**Exercise description:** Look through the entries and report how many lines include the word "muted". Give the number alone.

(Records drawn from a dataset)
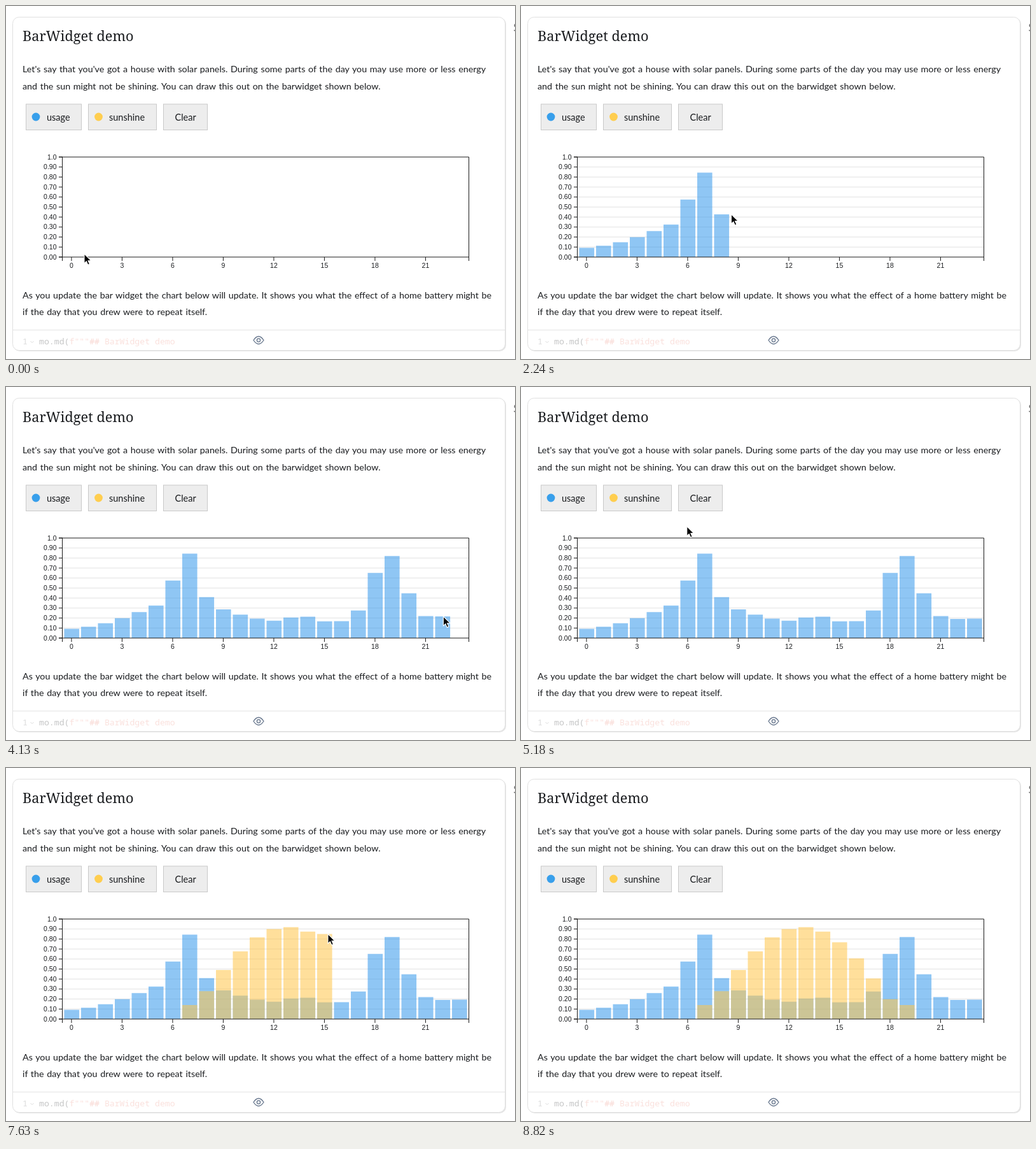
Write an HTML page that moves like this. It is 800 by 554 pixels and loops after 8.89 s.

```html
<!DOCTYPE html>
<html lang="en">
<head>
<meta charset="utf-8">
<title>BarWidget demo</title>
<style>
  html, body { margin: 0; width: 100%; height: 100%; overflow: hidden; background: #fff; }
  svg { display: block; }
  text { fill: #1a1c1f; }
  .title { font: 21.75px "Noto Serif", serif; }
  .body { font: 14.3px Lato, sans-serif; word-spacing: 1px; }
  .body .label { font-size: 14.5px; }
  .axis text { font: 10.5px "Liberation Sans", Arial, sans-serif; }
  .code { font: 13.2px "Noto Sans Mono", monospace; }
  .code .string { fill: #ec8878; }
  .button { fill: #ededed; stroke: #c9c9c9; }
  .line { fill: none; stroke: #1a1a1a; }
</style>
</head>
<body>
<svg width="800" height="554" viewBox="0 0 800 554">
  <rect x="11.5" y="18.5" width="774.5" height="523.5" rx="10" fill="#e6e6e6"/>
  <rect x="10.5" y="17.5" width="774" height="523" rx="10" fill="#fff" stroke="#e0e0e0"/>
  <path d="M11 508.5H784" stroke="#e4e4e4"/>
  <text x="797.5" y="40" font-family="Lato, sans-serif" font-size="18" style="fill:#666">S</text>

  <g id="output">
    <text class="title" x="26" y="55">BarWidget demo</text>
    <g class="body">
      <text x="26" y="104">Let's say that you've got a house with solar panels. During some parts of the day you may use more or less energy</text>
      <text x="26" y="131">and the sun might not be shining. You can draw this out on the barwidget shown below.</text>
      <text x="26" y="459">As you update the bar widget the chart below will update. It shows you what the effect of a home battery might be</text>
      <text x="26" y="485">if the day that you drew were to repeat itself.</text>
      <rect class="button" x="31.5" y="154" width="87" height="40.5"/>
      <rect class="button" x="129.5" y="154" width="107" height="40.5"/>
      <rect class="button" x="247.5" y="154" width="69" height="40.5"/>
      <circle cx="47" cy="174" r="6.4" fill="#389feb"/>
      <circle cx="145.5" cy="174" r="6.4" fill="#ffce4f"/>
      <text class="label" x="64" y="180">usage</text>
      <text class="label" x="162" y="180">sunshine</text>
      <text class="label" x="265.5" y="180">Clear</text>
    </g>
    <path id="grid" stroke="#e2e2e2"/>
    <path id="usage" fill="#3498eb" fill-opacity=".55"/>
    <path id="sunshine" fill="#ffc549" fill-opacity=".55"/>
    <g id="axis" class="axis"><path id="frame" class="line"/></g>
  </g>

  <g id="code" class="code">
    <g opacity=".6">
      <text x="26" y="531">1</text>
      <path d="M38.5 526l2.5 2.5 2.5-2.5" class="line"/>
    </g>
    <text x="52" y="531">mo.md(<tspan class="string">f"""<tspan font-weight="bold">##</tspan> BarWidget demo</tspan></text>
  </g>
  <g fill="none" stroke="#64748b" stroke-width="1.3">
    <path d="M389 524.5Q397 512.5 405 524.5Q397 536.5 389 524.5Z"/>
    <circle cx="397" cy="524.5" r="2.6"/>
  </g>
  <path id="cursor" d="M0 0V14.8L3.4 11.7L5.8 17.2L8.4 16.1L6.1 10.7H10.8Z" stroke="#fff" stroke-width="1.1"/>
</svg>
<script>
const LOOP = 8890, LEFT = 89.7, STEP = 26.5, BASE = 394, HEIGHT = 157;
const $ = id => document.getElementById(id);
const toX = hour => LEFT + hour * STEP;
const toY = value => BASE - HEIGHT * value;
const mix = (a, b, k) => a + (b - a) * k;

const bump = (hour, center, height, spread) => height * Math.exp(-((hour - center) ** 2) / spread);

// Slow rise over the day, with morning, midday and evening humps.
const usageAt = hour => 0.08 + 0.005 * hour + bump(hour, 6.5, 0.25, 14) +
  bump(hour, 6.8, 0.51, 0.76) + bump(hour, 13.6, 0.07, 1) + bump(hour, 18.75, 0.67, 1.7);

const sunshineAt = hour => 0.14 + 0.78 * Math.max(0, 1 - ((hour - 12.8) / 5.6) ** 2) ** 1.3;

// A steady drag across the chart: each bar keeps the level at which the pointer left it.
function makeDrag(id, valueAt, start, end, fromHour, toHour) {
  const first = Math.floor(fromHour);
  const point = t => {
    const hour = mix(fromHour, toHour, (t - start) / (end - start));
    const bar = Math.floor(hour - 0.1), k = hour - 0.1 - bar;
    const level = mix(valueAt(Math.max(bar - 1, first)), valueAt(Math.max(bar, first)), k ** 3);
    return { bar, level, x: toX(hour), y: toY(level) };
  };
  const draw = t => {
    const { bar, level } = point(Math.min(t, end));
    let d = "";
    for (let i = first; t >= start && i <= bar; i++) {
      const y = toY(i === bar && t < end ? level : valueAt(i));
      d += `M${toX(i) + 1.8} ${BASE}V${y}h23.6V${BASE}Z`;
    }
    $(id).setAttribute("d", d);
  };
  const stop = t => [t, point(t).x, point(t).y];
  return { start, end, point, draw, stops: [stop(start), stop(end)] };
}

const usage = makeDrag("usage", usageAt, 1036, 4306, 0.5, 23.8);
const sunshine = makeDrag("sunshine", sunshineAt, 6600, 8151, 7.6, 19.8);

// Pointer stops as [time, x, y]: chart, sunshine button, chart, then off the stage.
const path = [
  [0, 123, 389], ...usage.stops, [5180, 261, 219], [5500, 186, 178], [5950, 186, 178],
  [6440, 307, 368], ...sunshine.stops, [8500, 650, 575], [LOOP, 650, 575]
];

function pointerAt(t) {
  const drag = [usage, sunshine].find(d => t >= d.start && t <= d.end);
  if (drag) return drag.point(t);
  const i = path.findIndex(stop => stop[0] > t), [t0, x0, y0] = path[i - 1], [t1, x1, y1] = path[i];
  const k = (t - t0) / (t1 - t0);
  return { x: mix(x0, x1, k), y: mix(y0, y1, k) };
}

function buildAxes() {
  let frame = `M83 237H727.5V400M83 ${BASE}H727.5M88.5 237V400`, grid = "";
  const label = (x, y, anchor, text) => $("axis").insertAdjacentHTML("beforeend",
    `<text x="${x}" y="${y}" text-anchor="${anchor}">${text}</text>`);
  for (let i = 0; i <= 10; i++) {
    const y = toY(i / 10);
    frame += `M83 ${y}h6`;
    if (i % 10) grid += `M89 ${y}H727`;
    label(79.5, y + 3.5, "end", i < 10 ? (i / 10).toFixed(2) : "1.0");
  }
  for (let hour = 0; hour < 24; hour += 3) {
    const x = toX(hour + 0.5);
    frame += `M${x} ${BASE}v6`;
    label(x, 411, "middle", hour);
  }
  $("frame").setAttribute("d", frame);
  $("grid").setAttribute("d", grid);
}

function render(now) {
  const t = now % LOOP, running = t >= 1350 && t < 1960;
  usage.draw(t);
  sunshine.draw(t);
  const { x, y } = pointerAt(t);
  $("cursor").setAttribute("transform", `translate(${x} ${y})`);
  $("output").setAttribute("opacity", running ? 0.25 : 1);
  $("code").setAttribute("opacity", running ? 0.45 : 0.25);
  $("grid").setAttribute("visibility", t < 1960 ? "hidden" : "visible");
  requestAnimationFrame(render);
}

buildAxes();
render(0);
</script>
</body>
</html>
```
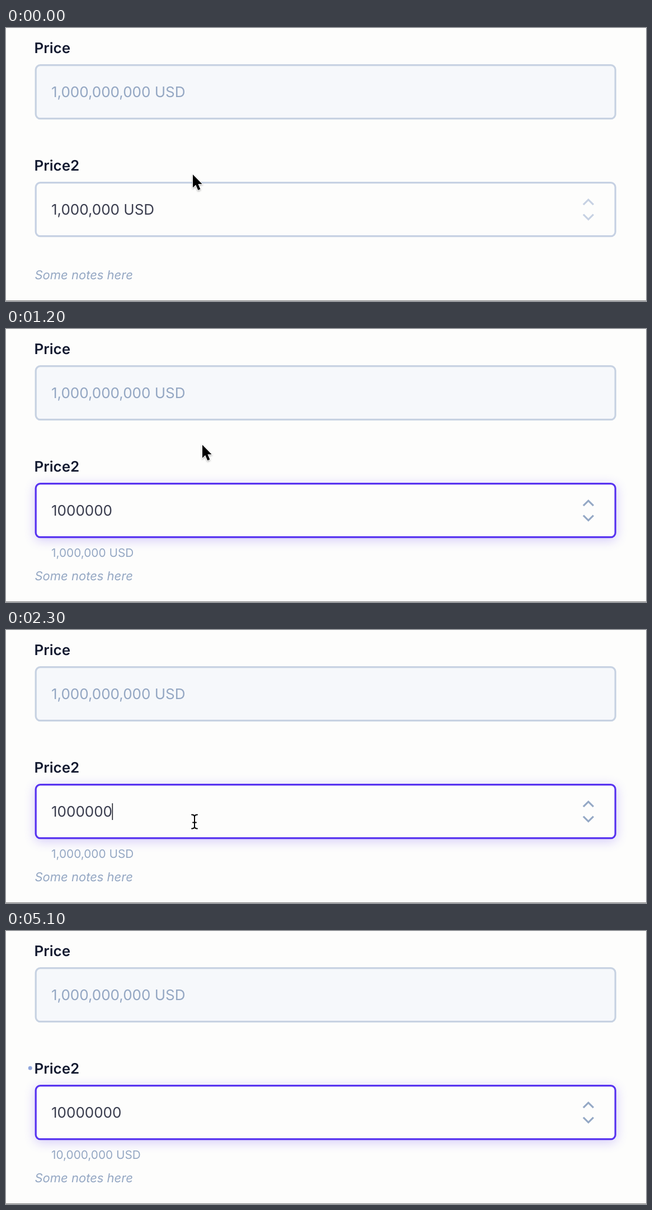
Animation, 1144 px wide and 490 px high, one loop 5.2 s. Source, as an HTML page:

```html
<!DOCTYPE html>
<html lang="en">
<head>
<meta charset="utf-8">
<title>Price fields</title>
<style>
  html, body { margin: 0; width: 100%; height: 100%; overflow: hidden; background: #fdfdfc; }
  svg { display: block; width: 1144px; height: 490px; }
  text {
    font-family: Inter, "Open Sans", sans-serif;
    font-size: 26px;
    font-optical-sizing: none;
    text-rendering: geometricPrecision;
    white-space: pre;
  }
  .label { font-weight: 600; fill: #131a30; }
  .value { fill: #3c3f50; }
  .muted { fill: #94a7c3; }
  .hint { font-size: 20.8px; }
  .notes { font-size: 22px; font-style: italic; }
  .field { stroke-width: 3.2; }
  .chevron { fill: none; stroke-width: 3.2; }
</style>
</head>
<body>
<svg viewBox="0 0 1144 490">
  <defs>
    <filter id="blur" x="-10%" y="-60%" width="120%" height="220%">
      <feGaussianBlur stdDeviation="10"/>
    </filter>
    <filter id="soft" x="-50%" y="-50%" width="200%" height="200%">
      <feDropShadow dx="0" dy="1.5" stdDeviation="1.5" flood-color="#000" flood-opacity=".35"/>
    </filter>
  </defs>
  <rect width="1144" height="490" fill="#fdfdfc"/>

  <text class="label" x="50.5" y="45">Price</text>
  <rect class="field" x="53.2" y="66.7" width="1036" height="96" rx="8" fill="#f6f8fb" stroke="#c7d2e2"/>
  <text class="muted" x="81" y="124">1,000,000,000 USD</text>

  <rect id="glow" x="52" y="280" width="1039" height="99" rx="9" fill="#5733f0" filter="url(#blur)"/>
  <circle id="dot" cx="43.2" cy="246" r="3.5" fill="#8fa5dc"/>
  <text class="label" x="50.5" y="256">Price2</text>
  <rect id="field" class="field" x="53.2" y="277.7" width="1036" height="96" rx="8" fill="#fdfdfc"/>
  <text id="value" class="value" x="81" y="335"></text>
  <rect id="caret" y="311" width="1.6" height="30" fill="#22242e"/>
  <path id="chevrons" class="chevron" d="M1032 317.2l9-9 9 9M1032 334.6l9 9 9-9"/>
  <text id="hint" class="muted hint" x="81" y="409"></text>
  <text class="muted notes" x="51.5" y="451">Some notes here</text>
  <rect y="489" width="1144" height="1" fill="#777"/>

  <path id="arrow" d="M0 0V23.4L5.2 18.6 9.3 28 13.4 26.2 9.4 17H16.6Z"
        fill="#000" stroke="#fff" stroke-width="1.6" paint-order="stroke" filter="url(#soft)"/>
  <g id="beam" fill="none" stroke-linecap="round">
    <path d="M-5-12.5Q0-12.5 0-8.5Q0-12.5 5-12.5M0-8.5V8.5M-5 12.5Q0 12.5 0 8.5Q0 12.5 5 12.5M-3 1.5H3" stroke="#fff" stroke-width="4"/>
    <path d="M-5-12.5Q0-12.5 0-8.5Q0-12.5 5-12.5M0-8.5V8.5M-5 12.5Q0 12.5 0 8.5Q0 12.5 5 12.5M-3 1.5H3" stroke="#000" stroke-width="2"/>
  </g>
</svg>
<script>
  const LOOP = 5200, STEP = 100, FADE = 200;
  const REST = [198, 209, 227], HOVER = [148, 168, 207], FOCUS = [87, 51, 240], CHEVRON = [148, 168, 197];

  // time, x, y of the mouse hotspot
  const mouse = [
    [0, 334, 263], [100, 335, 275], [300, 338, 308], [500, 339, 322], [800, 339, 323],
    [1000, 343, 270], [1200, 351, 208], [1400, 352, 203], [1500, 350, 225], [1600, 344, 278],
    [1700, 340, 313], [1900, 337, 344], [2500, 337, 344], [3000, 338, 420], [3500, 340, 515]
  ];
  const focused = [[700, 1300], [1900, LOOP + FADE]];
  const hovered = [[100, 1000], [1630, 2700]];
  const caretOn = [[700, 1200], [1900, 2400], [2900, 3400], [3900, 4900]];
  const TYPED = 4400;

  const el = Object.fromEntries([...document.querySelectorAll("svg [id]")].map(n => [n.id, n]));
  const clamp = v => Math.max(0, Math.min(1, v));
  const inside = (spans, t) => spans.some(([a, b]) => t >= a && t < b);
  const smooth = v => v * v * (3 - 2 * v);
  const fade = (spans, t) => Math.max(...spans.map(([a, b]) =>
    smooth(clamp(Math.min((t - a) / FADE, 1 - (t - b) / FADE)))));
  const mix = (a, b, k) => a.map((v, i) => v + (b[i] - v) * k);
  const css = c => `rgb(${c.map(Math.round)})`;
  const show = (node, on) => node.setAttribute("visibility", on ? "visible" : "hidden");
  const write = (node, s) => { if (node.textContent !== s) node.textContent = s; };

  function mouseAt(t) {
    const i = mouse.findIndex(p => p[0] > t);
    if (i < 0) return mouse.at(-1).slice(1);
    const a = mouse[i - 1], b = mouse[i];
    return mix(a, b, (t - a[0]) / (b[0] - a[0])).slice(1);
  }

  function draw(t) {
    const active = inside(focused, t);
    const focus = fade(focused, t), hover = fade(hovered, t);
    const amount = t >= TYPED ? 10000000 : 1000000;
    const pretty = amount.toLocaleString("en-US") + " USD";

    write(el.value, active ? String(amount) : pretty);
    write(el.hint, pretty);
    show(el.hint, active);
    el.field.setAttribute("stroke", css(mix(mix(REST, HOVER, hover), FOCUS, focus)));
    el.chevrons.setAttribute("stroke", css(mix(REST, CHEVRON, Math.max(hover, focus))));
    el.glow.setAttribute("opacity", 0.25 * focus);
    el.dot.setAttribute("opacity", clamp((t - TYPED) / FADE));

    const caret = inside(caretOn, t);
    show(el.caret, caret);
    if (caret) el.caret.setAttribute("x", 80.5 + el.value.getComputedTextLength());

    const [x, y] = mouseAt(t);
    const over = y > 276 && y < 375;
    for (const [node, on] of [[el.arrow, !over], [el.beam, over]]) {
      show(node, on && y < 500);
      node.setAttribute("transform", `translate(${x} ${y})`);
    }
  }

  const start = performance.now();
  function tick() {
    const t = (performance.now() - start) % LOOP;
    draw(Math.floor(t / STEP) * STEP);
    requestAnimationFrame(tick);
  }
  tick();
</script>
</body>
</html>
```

**Output of the task:** 4